In December, an MSF emergency surgical team sent to Kaga Bandoro treated 6 people for bullet wounds and 27 civilians, including women and children, for burns after an explosion at a petrol station.

MSF has carried out an evaluation of seven health centers in the capital of Bangui, and mobile teams are now visiting those health centers on a regular basis, providing training for the rapid diagnostic malaria test and providing malaria drugs to treat approximately 840 malaria cases. MSF is also prepared to offer emergency surgical response in Bangui, with one team pre-positioned in Maternité Castor, ready to respond. Additionally, MSF has sent teams to evaluate the situation from Grimari to Bria, and Sibut, and the organization is transporting several tons of medicine to distribute immediately to health facilities that are open.
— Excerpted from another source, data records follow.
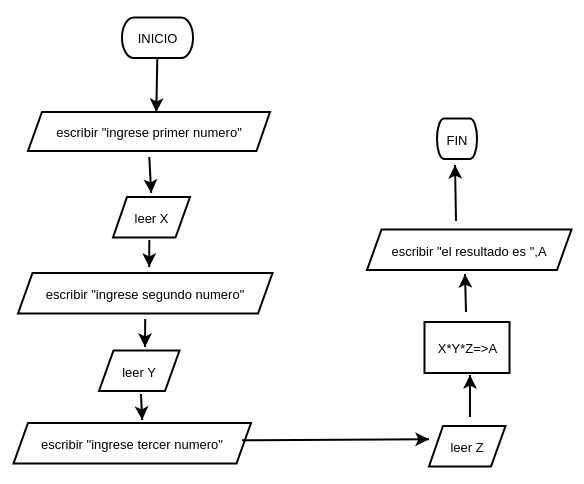
<!DOCTYPE html>
<html lang="es">
<head>
<meta charset="utf-8">
<title>Diagrama de flujo: producto de tres números</title>
<style>
  :root {
    --paper: #ffffff;
    --ink: #000000;
  }
  * { box-sizing: border-box; }
  html, body { margin: 0; background: var(--paper); overflow: hidden; }
  .flowchart {
    position: relative;
    width: 584px;
    height: 484px;
    overflow: hidden;
    background: var(--paper);
    color: var(--ink);
    font: 13px/16px "Liberation Sans", Arial, sans-serif;
  }
  .shapes { position: absolute; inset: 0; display: block; }
  .outline { fill: var(--paper); stroke: var(--ink); stroke-width: 2; }
  .connector { fill: none; stroke: var(--ink); stroke-width: 2; }
  .arrowhead { fill: var(--ink); }
  .node {
    position: absolute;
    display: flex;
    align-items: center;
    justify-content: center;
    margin: 0;
    padding-top: 3px;
    white-space: nowrap;
  }
  .start         { left: 122px; top: 17px;  width: 71px;  height: 41px; }
  .write-first   { left: 28px;  top: 112px; width: 242px; height: 39px; }
  .read-x        { left: 113px; top: 197px; width: 77px;  height: 41px; }
  .write-second  { left: 18px;  top: 273px; width: 254px; height: 41px; }
  .read-y        { left: 99px;  top: 351px; width: 80px;  height: 40px; }
  .write-third   { left: 13px;  top: 423px; width: 238px; height: 41px; }
  .read-z        { left: 429px; top: 426px; width: 76px;  height: 41px; }
  .multiply      { left: 425px; top: 322px; width: 85px;  height: 51px; }
  .write-result  { left: 367px; top: 230px; width: 204px; height: 40px; }
  .end           { left: 437px; top: 119px; width: 40px;  height: 40px; }
</style>
</head>
<body>
<main class="flowchart">
  <svg class="shapes" width="584" height="484" viewBox="0 0 584 484" aria-hidden="true">
    <defs>
      <marker id="arrow" markerUnits="userSpaceOnUse" markerWidth="16" markerHeight="16" refX="14" refY="8" orient="auto">
        <path class="arrowhead" d="M14 8L0 15L3.5 8L0 1Z"/>
      </marker>
    </defs>

    <g class="outline">
      <rect x="122" y="17.5" width="71" height="40.5" rx="12" ry="20"/>
      <polygon points="42,112 270,112 256.5,151 28,151"/>
      <polygon points="127,197 190,197 175.5,237.5 113,237.5"/>
      <polygon points="32.5,273 272.5,273 258,313.5 18,313.5"/>
      <polygon points="113.5,350.5 179.5,350.5 165,391 99,391"/>
      <polygon points="28,423 251,423 236.5,463.5 13.5,463.5"/>
      <polygon points="443,426 505.5,426 491,466.5 429,466.5"/>
      <rect x="424.5" y="322" width="85" height="51"/>
      <polygon points="381.5,229.5 571.5,229.5 557,270 367,270"/>
      <rect x="437" y="118.5" width="40" height="40.5" rx="7" ry="20"/>
    </g>

    <g class="connector" marker-end="none">
      <path d="M157.3 58L156.3 112" marker-end="url(#arrow)"/>
      <path d="M149.3 157L151.2 193" marker-end="url(#arrow)"/>
      <path d="M149.3 240L149.2 267" marker-end="url(#arrow)"/>
      <path d="M145.2 319L145 347" marker-end="url(#arrow)"/>
      <path d="M141 394L142.2 420" marker-end="url(#arrow)"/>
      <path d="M242 440.3L429 439.2" marker-end="url(#arrow)"/>
      <path d="M470 417L470 375" marker-end="url(#arrow)"/>
      <path d="M466 312L465 274" marker-end="url(#arrow)"/>
      <path d="M456 221L455 165" marker-end="url(#arrow)"/>
    </g>
  </svg>

  <p class="node start">INICIO</p>
  <p class="node write-first">escribir "ingrese primer numero"</p>
  <p class="node read-x">leer X</p>
  <p class="node write-second">escribir "ingrese segundo numero"</p>
  <p class="node read-y">leer Y</p>
  <p class="node write-third">escribir "ingrese tercer numero"</p>
  <p class="node read-z">leer Z</p>
  <p class="node multiply">X*Y*Z=&gt;A</p>
  <p class="node write-result">escribir "el resultado es ",A</p>
  <p class="node end">FIN</p>
</main>
</body>
</html>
Before this conflict, CAR was already in a chronic state of medical emergency. The population has suffered from decades of violence, displacement, and insecurity caused by clashes between rebel groups and government forces, as well as armed bandits. Access to health care is limited due to a lack of qualified human resources, a very limited Ministry of Health presence outside the capital, and frequent ruptures in the supplies of essential medicines. The current armed conflict is aggravating the existing health crisis, as thousands of people remain vulnerable to disease, with little or no access to health care. Investment from international donors and aid agencies will likely shrink if there is no guarantee of a stable government and no guarantee of security for aid personnel.

MSF has 75 international staff working in five of the 17 country’s prefectures. All seven of its projects have remained operational with expatriate and national staff throughout the crisis. The number will continue to grow to support new emergency projects.